Babies begin language development from birth. As they are exposed to the language of their parents and environment, their brain works to make sense of what they are hearing. During the first three years of life, a baby’s brain grows and develops faster than any other period of development.
It is during these early years that children are most intensively focused on speech and language development. During these critical years, babies and young children are most able to absorb language.
Even before they learn to talk, babies are learning to associate sounds and their meaning thanks to repetition of words in their environment.
Stages of language development
Early on, babies start to make sounds on their own. Soon they begin to mimic the sounds they hear around them. Most children say their first word between 9 and 18 months. By the time they are two, a toddler will be able to say between 50 and 150 words, and will understand many more than that.
Toddlers move from one word speech, to two words. Ultimately developing the ability to put words together to form a primitive sentence, such as ‘Up Daddy.’
By the time they are 3, children are using language to ask for things, to comment on what they are observing, to talk about past experiences, and even to describe what they are imagining.
One of the very best things parents can do to support language development in their children is to talk to them – and read to them – frequently. When I started raising a visually impaired son I discovered the benefits of narrating.

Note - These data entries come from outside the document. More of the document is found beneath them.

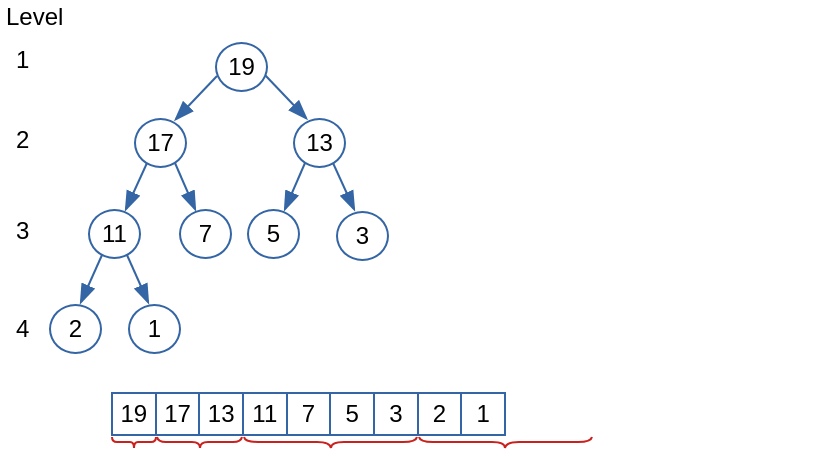
<!DOCTYPE html>
<html lang="en">
<head>
<meta charset="utf-8">
<title>Binary heap and its array</title>
<style>
:root { --paper: #fff; --ink: #000; --line: #3465a4; --brace: #c9211e; }
* { box-sizing: border-box; }
body { margin: 0; }
.diagram {
  position: relative; width: 828px; height: 450px; overflow: hidden;
  background: var(--paper); color: var(--ink);
  font: 24px/28px "Liberation Sans", Arial, sans-serif;
}
.level { position: absolute; left: 16px; }
.level.heading { left: 6px; }
.connectors { position: absolute; inset: 0; }
.edges { stroke: var(--line); stroke-width: 2; }
.arrowhead { fill: var(--line); }
.braces { fill: none; stroke: var(--brace); stroke-width: 2; }
.node {
  position: absolute; left: var(--x); top: var(--y);
  width: 53px; height: 50px; margin: -25px 0 0 -26.5px;
  display: flex; align-items: center; justify-content: center;
  border: 2px solid var(--line); border-radius: 50%; background: var(--paper);
}
.array {
  position: absolute; left: 111px; top: 392px; width: 395px; height: 44px;
  margin: 0; padding: 0; list-style: none;
  display: grid; grid-template-columns: repeat(9, 1fr);
  border: solid var(--line); border-width: 2px 2px 2px 0;
}
.array li {
  display: flex; align-items: center; justify-content: center;
  border-left: 2px solid var(--line);
}
</style>
</head>
<body>
<main class="diagram">
  <div class="level heading" style="top:3px">Level</div>
  <div class="level" style="top:46px">1</div>
  <div class="level" style="top:126px">2</div>
  <div class="level" style="top:217px">3</div>
  <div class="level" style="top:315px">4</div>

  <svg class="connectors" width="828" height="450" viewBox="0 0 828 450" aria-hidden="true">
    <defs>
      <marker id="arrow" markerUnits="userSpaceOnUse" markerWidth="21" markerHeight="16" refX="18" refY="8" orient="auto">
        <path class="arrowhead" d="M0 0.5L21 8L0 15.5z"/>
      </marker>
    </defs>
    <g class="edges" marker-end="url(#arrow)">
      <line x1="217" y1="76" x2="176" y2="119" marker-end="url(#arrow)"/>
      <line x1="265" y1="75" x2="306" y2="118" marker-end="url(#arrow)"/>
      <line x1="147" y1="163" x2="126" y2="209" marker-end="url(#arrow)"/>
      <line x1="175" y1="163" x2="195" y2="209" marker-end="url(#arrow)"/>
      <line x1="305" y1="163" x2="285" y2="209" marker-end="url(#arrow)"/>
      <line x1="333" y1="163" x2="354" y2="209" marker-end="url(#arrow)"/>
      <line x1="102" y1="255" x2="81" y2="302" marker-end="url(#arrow)"/>
      <line x1="127" y1="255" x2="148" y2="302" marker-end="url(#arrow)"/>
    </g>
    <g class="braces">
      <path d="M112 437Q112 442 117 442H130Q134 442 134 448Q134 442 138 442H151Q156 442 156 437"/>
      <path d="M157 437Q158 442 166 442H192Q200 442 200 448Q200 442 208 442H233Q241 442 242 437"/>
      <path d="M244 437Q245 442 258 442H317Q330 442 331 448Q331 442 344 442H403Q416 442 417 437"/>
      <path d="M419 437Q420 442 433 442H492Q505 442 505 448Q506 442 519 442H578Q591 442 592 437"/>
    </g>
  </svg>

  <div class="node" style="--x:241.5px;--y:67px">19</div>
  <div class="node" style="--x:160.5px;--y:143px">17</div>
  <div class="node" style="--x:319.5px;--y:143px">13</div>
  <div class="node" style="--x:114.5px;--y:234px">11</div>
  <div class="node" style="--x:205.5px;--y:234px">7</div>
  <div class="node" style="--x:273.5px;--y:234px">5</div>
  <div class="node" style="--x:362.5px;--y:236px">3</div>
  <div class="node" style="--x:75.5px;--y:329px">2</div>
  <div class="node" style="--x:154.5px;--y:329px">1</div>

  <ol class="array">
    <li>19</li><li>17</li><li>13</li><li>11</li><li>7</li><li>5</li><li>3</li><li>2</li><li>1</li>
  </ol>
</main>
</body>
</html>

For blind babies, talking about everything helps orient them to their environment, preparing them for mobility as well as language development. Naming the objects that they touch and feel provides context as they learn about the world through their other senses.
Sighted babies also benefit from listening to their caregivers talk about the world around them. Narrating provides exposure to the language, builds vocabulary, and contributes to brain development.
Narrating is simply saying what you are doing and making eye contact as you are speaking. Invite engagement and attention during the interaction. Even a newborn can be introduced to language as they experience their first diaper and clothing changes.
The conversation during a diaper change might go something like this:
“Ok, it’s time for a clean diaper. You will feel so much better when we get this wet diaper off.”
“Let’s get these snaps undone. There, now we can take off your diaper.”
“Oh, this wipe is cold! I will be quick so we can get you wrapped up and cozy again.”
“Here comes the clean diaper. I will need to lift you up to put it under you.”
“Ok, we are almost done. Let’s put these snaps together again. Are you warmer now?”
“There, we are all finished. Doesn’t that feel better?”
Using language to describe the process and following a routine that repeats the same motions each time they are changed or dressed supports language development and their participation in the process.
When caregivers narrate regularly, by the time a child is walking they will have heard the names for all the parts of the process a multitude of times. Whether changing, dressing, preparing for a meal, or heading out the door, they will understand and be able to follow simple requests, such as “hold my keys, please”, even before they are able to speak.
Talking to your baby, making eye contact, naming the things you see and do together all establish the foundation of language development.
Language development and Reading
Reading to your baby from the very beginning of life also introduces them to language, words, and the images that represent the things described by the words. These important concepts support written language development in the school-aged child.
Experts recommend that you begin reading to your baby early and continue throughout their elementary years.
A study done by the New York University School of Medicine shows that reading books with a child beginning in early infancy can boost vocabulary and reading skills four years later, before the start of elementary school.
A great place to start is at the public library. Most libraries offer Baby and Me reading time to help inspire reading with young children. Children’s librarians can guide you to board books for infants and toddlers, and picture books for preschoolers.
Another great resource is the Dolly Parton Imagination Library. The Dolly Parton Imagination Library Program provides free books to participants each month. The United Way of Benton Co provides support for this program to local rural residents. If you live in Monroe, Philomath, Alsea, or Blodgett, you can sign up to receive free books here: https://imaginationlibrary.com/usa/find-my-program/
Reading regularly to your baby, toddler and preschooler is the very best way to facilitate language development and early literacy. A sound foundation in language supports early literacy and sets children on a path for success in their school years.
For more information on speech and language development, check out the Communicative Language checklist here:
JOIN US November 6th for the next installment of our Protective Factors series: Knowledge of Parenting & Child Development. Dr. Aoife Magee, Director of the Parenting Success Network and a family and teacher supporter for over 30 years, leads this dynamic workshop that will help parents and educators alike learn how to provide children with respectful communication, consistent expectations, and promote independence. Free to parents; $20 for educators (Set 2 credit available) Call 917-541-4884 for more information and to register.